A man has been fined $10,000 after he was caught holding himself out to be a registered pharmacist when he was not
The man was alleged to have worked as a pharmacist between 25 and 29 June 2018 at a family-owned pharmacy in the Sydney suburb of Randwick.
It was alleged that he had dispensed scheduled medications on numerous occasions on 25, 27, 28 and 29 June 2018 at the pharmacy.
According to Channel Nine, the man had actually earned a Bachelor’s degree in Pharmacy in Ireland, but never completed the course required for him to register and practice in Australia.
But he went to work for his parents, who owned the pharmacy in question, as a pharmacist anyway.
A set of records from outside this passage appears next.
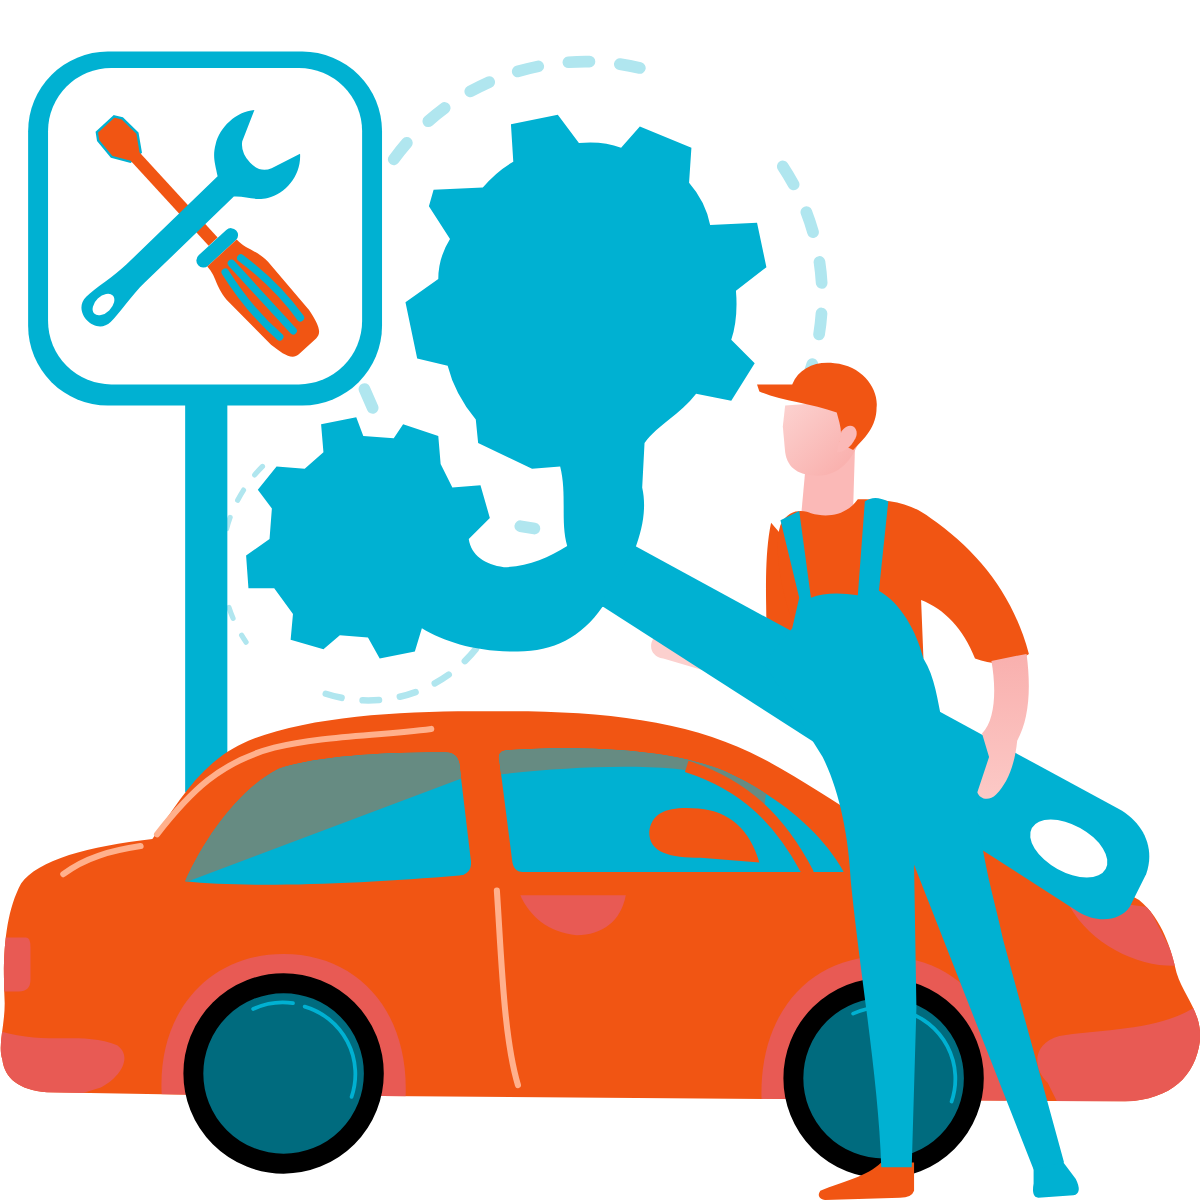
<!DOCTYPE html>
<html lang="en">
<head>
<meta charset="utf-8">
<title>Car repair service illustration</title>
<style>
  :root {
    --paper: #ffffff;
    --teal: #00b1d2;
    --teal-deep: #006b7e;
    --teal-pale: #b0e6ef;
    --glass-shade: #668b82;
    --orange: #f15513;
    --coral: #e85a54;
    --peach: #ffb08c;
    --skin: #fbb9b7;
    --skin-light: #fcd0ce;
    --tyre: #000000;
  }
  html, body { margin: 0; padding: 0; background: var(--paper); overflow: hidden; }
  .canvas { width: 1200px; height: 1200px; overflow: hidden; background: var(--paper); }
  .canvas svg { display: block; width: 1200px; height: 1200px; }
  .paper { fill: var(--paper); }
  .teal { fill: var(--teal); }
  .orange { fill: var(--orange); }
  .coral { fill: var(--coral); }
  .skin { fill: var(--skin); }
  .shade { fill: var(--glass-shade); }
  .orbit { fill: none; stroke: var(--teal-pale); stroke-linecap: round; }
  .shine { fill: none; stroke: var(--peach); stroke-width: 2.6; stroke-linecap: round; }
  .rim { fill: var(--teal-deep); stroke: var(--tyre); stroke-width: 8.5; }
  .rim-shine { fill: none; stroke: var(--teal); stroke-width: 1.6; stroke-linecap: round; }
  .stripe { fill: none; stroke: var(--teal); stroke-width: 3.2; stroke-linecap: round; }
</style>
</head>
<body>
<main class="canvas">
<svg viewBox="0 0 512 512" role="img" aria-label="A mechanic in overalls leans on a giant wrench with gears in front of an orange car, beside a repair sign">
  <defs>
    <linearGradient id="face-tone" x1="0" y1="0" x2="1" y2="1">
      <stop offset="0" stop-color="#fcd3d1"/>
      <stop offset="1" stop-color="#f9aaa7"/>
    </linearGradient>
    <linearGradient id="hand-tone" x1="0" y1="0" x2="0" y2="1">
      <stop offset="0" stop-color="#f9b0ae"/>
      <stop offset="1" stop-color="#fcc9c6"/>
    </linearGradient>
    <clipPath id="body-clip">
      <path d="M1 452C-1 446 2 438 2 428C1 408 2 390 9 377C16 367 38 361 65 358C76 343 85 325 106 316C133 305 176 303 211 303.500C254 303 291 307 320 321C337 329 354 341 369 350C408 355 463 370 486 384C496 392 500 406 502 415C505 425 513 432 512 444C510 459 500 469 480 470L75 467L20 466C8 465 2 460 1 452Z"/>
    </clipPath>
    <clipPath id="rear-glass">
      <path d="M79 376C88 356 103 336 119 328C137 322 169 321 190 321Q195 321 196 326L201 368Q201 373 196 373.500C155 377 105 379 79 376Z"/>
    </clipPath>
    <clipPath id="front-glass">
      <path d="M213 324Q212 320 218 320C252 318 287 320 309 329C331 339 350 354 360 372L223 372Q219 372 218.500 367Z"/>
    </clipPath>
    <g id="wheel">
      <circle class="rim" r="38.500"/>
      <path class="rim-shine" d="M-13 -27.500A30 30 0 0 1 4 -30M9 -28.500A30 30 0 0 1 29 10"/>
    </g>
  </defs>

  <g id="orbits">
    <path class="orbit" stroke-width="5" stroke-dasharray="9 13" d="M168 68A101 101 0 0 1 273 29"/>
    <path class="orbit" stroke-width="5" stroke-dasharray="9 13" d="M334 71A101 101 0 0 1 344 163"/>
    <path class="orbit" stroke-width="5" d="M155.500 166L159 174M222 224.500L228 225.500"/>
    <path class="orbit" stroke-width="2.800" stroke-dasharray="7 9" d="M139 296A59 59 0 0 0 210 266"/>
    <path class="orbit" stroke-width="2.200" stroke-dasharray="5 8" d="M112 199A59 59 0 0 0 105 274"/>
  </g>

  <g id="repair-sign">
    <rect class="teal" x="79" y="166" width="18" height="172"/>
    <rect class="teal" x="12" y="22" width="151" height="151" rx="34"/>
    <rect class="paper" x="20.500" y="29" width="134" height="135" rx="27"/>
    <g id="screwdriver" transform="translate(45 53) rotate(47.500)">
      <path class="orange" stroke="#00b1d2" stroke-width="1" d="M0 -5L3 -7L12 -7.500L19 -3V3L12 7.500L3 7L0 5Z"/>
      <rect class="orange" x="17" y="-2.600" width="51" height="5.200"/>
    </g>
    <g id="sign-wrench" transform="translate(42 132) rotate(-44)">
      <path class="teal" d="M0 -7.500C5 -7.500 15 -5.500 22 -5.500L76 -5.500C79 -10 80 -13 85 -16C91 -20 101 -20 107 -15L94 -9Q90 -6 90 0Q90 6 95 8L108 12C102 19 92 20 85 16C80 13 79 9 75 5.500L22 5.500C15 5.500 5 7.500 0 7.500C-9 7.500 -9 -7.500 0 -7.500Z"/>
      <ellipse class="paper" cx="3" rx="5.500" ry="3.500"/>
    </g>
    <g id="screwdriver-handle" transform="translate(92 105) rotate(47.500)">
      <rect class="teal" x="-2" y="-11" width="6" height="22" rx="3"/>
      <path class="orange" d="M4 -8.500C10 -8.500 12 -11.500 20 -12L47 -11C53 -10 58 -9 58 -5V5C58 9 53 10 47 11L20 12C12 11.500 10 8.500 4 8.500Z"/>
      <path class="stripe" d="M11 -4.500Q30 -8 47 -6M10 0H49M11 4.500Q30 8 47 6"/>
    </g>
  </g>

  <g id="car">
    <g clip-path="url(#body-clip)">
      <rect class="orange" y="295" width="512" height="180"/>
      <path class="coral" d="M0 440C20 446 36 440 50 446C57 451 51 460 43 464L30 468H0Z"/>
      <path class="coral" d="M0 400H11Q13 400 13 404V418Q13 423 8 423H0Z"/>
      <path class="coral" d="M456 386C470 384 482 386 490 387L503 412C487 413 466 404 456 386Z"/>
      <path class="coral" d="M512 428C497 440 470 439 452 442C441 445 440 455 447 462L452 472H512Z"/>
      <path class="coral" d="M69 467C67 432 89 407 121 407C153 407 175 432 173 469Z"/>
      <path class="coral" d="M325 471C323 433 345 408 377 408C409 408 431 433 429 472Z"/>
    </g>
    <g clip-path="url(#rear-glass)">
      <rect class="teal" x="75" y="315" width="130" height="66"/>
      <path class="shade" d="M75 378L200 331V315H75Z"/>
    </g>
    <g clip-path="url(#front-glass)">
      <rect class="teal" x="208" y="315" width="155" height="60"/>
      <path class="shade" d="M208 331C235 328 262 326 288 328C306 330 318 338 326 345L330 315H208Z"/>
      <path d="M293 327C318 335 333 350 345 373" fill="none" stroke="#f15513" stroke-width="5"/>
    </g>
    <path class="orange" d="M277 355C278 346 286 344 298 345C311 346 320 354 324 368L299 366C286 366 277 364 277 355Z"/>
    <path class="coral" d="M222 382H267C265 393 257 399 246 399C234 398 226 391 222 382Z"/>
    <path class="shine" d="M67 356C81 338 94 325 117 319C137 314 161 314 184 311"/>
    <path class="shine" d="M27 373C36 366 47 363 60 361"/>
    <path class="shine" d="M212 380C214 410 215 443 221 463"/>
    <use href="#wheel" x="121" y="458"/>
    <use href="#wheel" x="377" y="460"/>
  </g>

  <g id="mechanic-back">
    <path fill="#fcd0ce" d="M281 270C276 274 277 280 283 281L300 286L315 287L330 292L333 281L301 277Z"/>
    <path class="orange" d="M329 223C326 237 327 256 327 264L341 272L352 250Z"/>
  </g>

  <g id="gear-wrench" class="teal">
    <path d="M218 53L238 49L247 61Q257 60 265 63L273 54L295 63L294 78Q301 86 303 96L323 95L327 114L314 124Q315 136 312 145L322 155L312 171L297 168C290 177 281 181 275 189L274 208C276 217 274 226 271 234L300 251L257 259C248 272 236 278 221 278C203 278 190 274 180 268L177 278L162 281L157 272L145 271L138 277L124 273L125 262L117 251L106 251L105 237L115 230L116 217L110 209L118 199L130 200L138 193L137 181L152 178L155 186L168 187L172 181L187 186L188 198L193 208L205 207L209 221L200 230C201 237 207 241 215 242C225 242 234 238 242 233C239 222 242 211 239 199L227 200L204 189L203 179Q194 168 191 156L178 153L173 129L187 119Q187 110 192 102L183 88L185 81L206 80Q212 73 219 69Z"/>
    <path d="M271 233L477 345C488 351 493 362 489 373L482 387C478 393 468 394 460 389L256 258Z"/>
    <ellipse class="paper" cx="456" cy="362" rx="18" ry="10" transform="rotate(29 456 362)"/>
  </g>

  <g id="mechanic">
    <g id="shoes">
      <path class="orange" d="M376 496L390 496L390 508Q389 511 384 511L352 512Q348 511 350 508C360 504 370 502 376 496Z"/>
      <path class="teal" d="M441 497L453 495L459 503Q462 509 458 510L443 511Q440 511 441 505Z"/>
    </g>
    <path class="skin" d="M344 196L365 184L364 217C357 224 347 223 342 218Z"/>
    <path class="orange" d="M333 224C337 216 344 218 346 219C353 221 361 220 366 213C378 213 388 214 397 221C417 235 432 253 439 279C432 284 424 284 416 281C411 268 403 260 393 256L394 281L350 288L338 265C333 251 330 233 333 224Z"/>
    <g id="head">
      <path fill="url(#face-tone)" d="M335 173L363 171L367 187C364 196 358 203 349 203C341 203 336 200 335 193L334 182Z"/>
      <path class="orange" d="M323 164L338 164C341 157 348 154 356 155C368 156 375 166 374 174C374 182 369 187 364 192L358 189C360 185 358 180 357 176C346 172 333 171 324 167Z"/>
      <path class="skin" d="M359 184C363 179 367 183 365 187C363 191 360 193 357 193Z"/>
    </g>
    <g id="overalls" class="teal">
      <path d="M333 222L341 218L346 255Q354 252 366 254L369 214Q373 211 379 214L375 252C384 257 391 269 394 281C399 289 400 299 402 308C413 309 424 317 423 326L417 346C420 372 425 386 428 401L454 496L441 499L390 369L391 430L389 498L376 498C375 462 367 416 363 376C362 356 358 337 351 323L326 283L338 268L341 255Z"/>
    </g>
    <path id="front-hand" fill="url(#hand-tone)" d="M423 282L438 279C440 294 439 307 434 316C433 326 430 334 425 339C422 342 418 341 417 338L422 323L419 313C425 307 425 293 423 282Z"/>
  </g>
</svg>
</main>
</body>
</html>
This came to light when his parents went on an overseas trip and an inspector with the Pharmacy Council of NSW conducted a routine inspection of the pharmacy on 29 June 2018.
On this date, the Council inspector observed a sign near the dispensary stating that the man was the Pharmacist in Charge – and the man claimed to be the registered pharmacist on duty.
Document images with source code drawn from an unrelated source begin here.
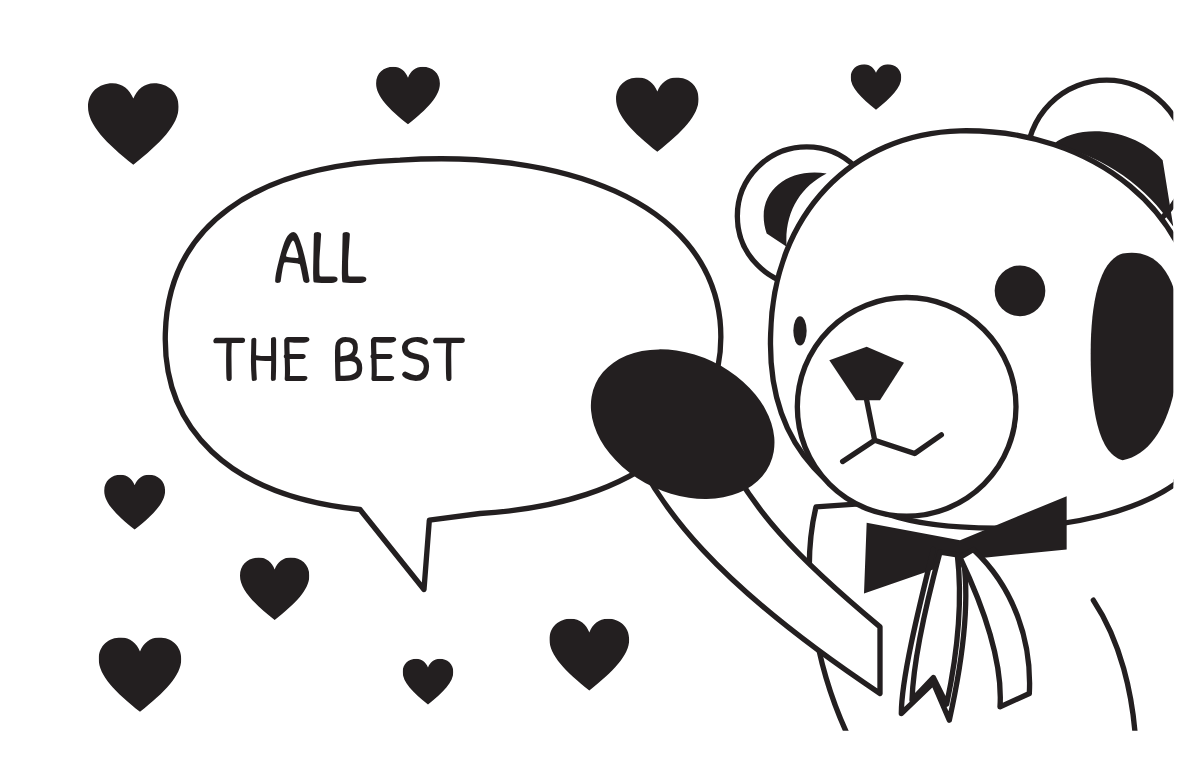
<!DOCTYPE html>
<html lang="en">
<head>
<meta charset="utf-8">
<title>All The Best Greeting Card</title>
<link rel="stylesheet" href="https://fonts.googleapis.com/css2?family=Patrick+Hand&display=swap">
<style>
  :root {
    --ink: #231f20;
    --paper: #ffffff;
  }
  html, body {
    margin: 0;
    padding: 0;
    width: 1200px;
    height: 767px;
    overflow: hidden;
    background: var(--paper);
  }
  .greeting-card {
    display: block;
    width: 1200px;
    height: 767px;
  }
  .line-art {
    fill: none;
    stroke: var(--ink);
    stroke-width: 4;
    stroke-linecap: round;
    stroke-linejoin: round;
  }
  .fill-white { fill: var(--paper); }
  .fill-ink { fill: var(--ink); }
  .greeting-text {
    font-family: "Patrick Hand", "Comic Sans MS", cursive;
    fill: var(--ink);
  }
</style>
</head>
<body>
<svg class="greeting-card" viewBox="0 0 900 575" role="img" aria-label="Teddy bear with a speech bubble saying All the best, surrounded by hearts">
  <defs>
    <symbol id="heart" viewBox="0 0 100 92">
      <path class="fill-ink" d="M50 90 C20 66 0 46 0 26 C0 10 12 0 27 0 C38 0 46 7 50 17 C54 7 62 0 73 0 C88 0 100 10 100 26 C100 46 80 66 50 90Z"/>
    </symbol>
    <clipPath id="card-area">
      <rect x="0" y="0" width="880" height="548"/>
    </clipPath>
  </defs>

  <g class="heart-pattern">
    <use href="#heart" x="66" y="62" width="68" height="63"/>
    <use href="#heart" x="282" y="50" width="48" height="44"/>
    <use href="#heart" x="462" y="58" width="62" height="57"/>
    <use href="#heart" x="638" y="48" width="38" height="35"/>
    <use href="#heart" x="78" y="356" width="46" height="42"/>
    <use href="#heart" x="180" y="418" width="52" height="48"/>
    <use href="#heart" x="74" y="478" width="62" height="57"/>
    <use href="#heart" x="302" y="494" width="38" height="35"/>
    <use href="#heart" x="412" y="464" width="60" height="55"/>
  </g>

  <g class="speech-bubble">
    <path class="line-art fill-white" d="M300 120 C420 112 530 150 540 240 C548 320 480 378 360 385 L322 390 L318 442 L270 382 C170 372 122 320 124 250 C126 170 190 124 300 120Z"/>
    <text class="greeting-text" x="205" y="212" font-size="58">ALL</text>
    <text class="greeting-text" x="160" y="286" font-size="50" letter-spacing="2">THE BEST</text>
  </g>

  <g class="teddy-bear" clip-path="url(#card-area)">
    <g class="bear-body">
      <path class="line-art fill-white" d="M612 380 C600 430 610 500 640 560 L900 560 L900 360 Z"/>
      <path class="line-art" d="M820 450 C840 480 850 520 852 560"/>
    </g>

    <g class="bear-ear-left">
      <circle class="line-art fill-white" cx="605" cy="162" r="52"/>
      <path class="fill-ink" d="M575 175 C565 145 590 125 620 130 C600 140 588 160 590 185 Z"/>
    </g>
    <g class="bear-ear-right">
      <circle class="line-art fill-white" cx="830" cy="120" r="60"/>
      <path class="fill-ink" d="M790 108 C810 92 850 96 872 120 L880 170 C860 140 830 118 790 108 Z"/>
    </g>

    <g class="bear-head">
      <path class="line-art fill-white" d="M720 98 C820 96 900 160 900 250 L900 345 C870 385 790 400 720 395 C620 390 575 330 578 250 C580 160 640 100 720 98Z"/>
      <path class="fill-ink" d="M842 190 C870 185 885 210 885 250 C885 300 870 340 842 345 C822 340 818 300 818 265 C818 225 825 195 842 190Z"/>
      <circle class="line-art fill-white" cx="680" cy="305" r="82"/>
      <circle class="fill-ink" cx="765" cy="218" r="19"/>
      <ellipse class="fill-ink" cx="600" cy="248" rx="5" ry="11"/>
      <path class="fill-ink" d="M622 270 L650 260 L678 272 L660 300 L642 300 Z"/>
      <path class="line-art" d="M650 300 L656 330 L632 346 M656 330 L686 340 L706 326" stroke-width="5"/>
    </g>

    <g class="bear-bow-tie">
      <path class="fill-ink" d="M650 392 L720 405 L800 372 L800 412 L720 420 L648 445 Z"/>
      <path class="line-art" d="M700 412 C688 460 676 510 676 535 L700 512 L712 540 C722 495 728 450 722 416" stroke-width="4"/>
      <path class="line-art fill-white" d="M720 418 C740 460 752 500 750 530 L772 520 C774 480 760 440 730 412 Z"/>
      <path class="line-art fill-white" d="M705 414 C694 455 685 495 684 525 L700 508 L710 528 C718 490 722 450 718 416 Z"/>
    </g>

    <g class="bear-waving-arm">
      <path class="line-art fill-white" d="M468 320 C490 380 540 440 660 520 L660 470 C600 420 560 380 540 330 Z"/>
      <ellipse class="fill-ink" cx="512" cy="318" rx="72" ry="52" transform="rotate(25 512 318)"/>
    </g>
  </g>
</svg>
</body>
</html>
However, the inspector could not find his registration on the public register of practitioners maintained by AHPRA, and ordered the pharmacy to be closed.
The man was subsequently charged with four counts of unlawfully holding himself out as a registered pharmacist.
AHPRA CEO Martin Fletcher said the court outcome demonstrated AHPRA’s work to protect health consumers across Australia from those who are falsely claiming to be registered health practitioners.
“Claiming to be registered as a pharmacist, when you’re not violates the trust of patients and the community,” Mr Fletcher said.
“It creates a significant risk to the health and safety of the public and AHPRA will take all the necessary steps to protect Australia’s health consumers against such unscrupulous claims.”
Pharmacy Board of Australia Chair Brett Simmonds said the conviction sends a strong message to the community about the requirements of registration.
“Together with AHPRA, the Council and the Board will continue working collaboratively to protect the public by taking action against anyone who claims to be a registered pharmacist when they are not,” Mr Simmonds said.
Joyce Cooper, President of the Pharmacy Council of NSW added, “Protection of the health and safety of the public is maintained by ensuring that only pharmacists who are suitably trained and qualified to practise in a competent and ethical manner are registered”.
“Holding out as a pharmacist when not qualified to do so is unacceptable to all.”
As well as the $10,000 fine, the man has been ordered to pay AHPRA’s legal costs of $4,000.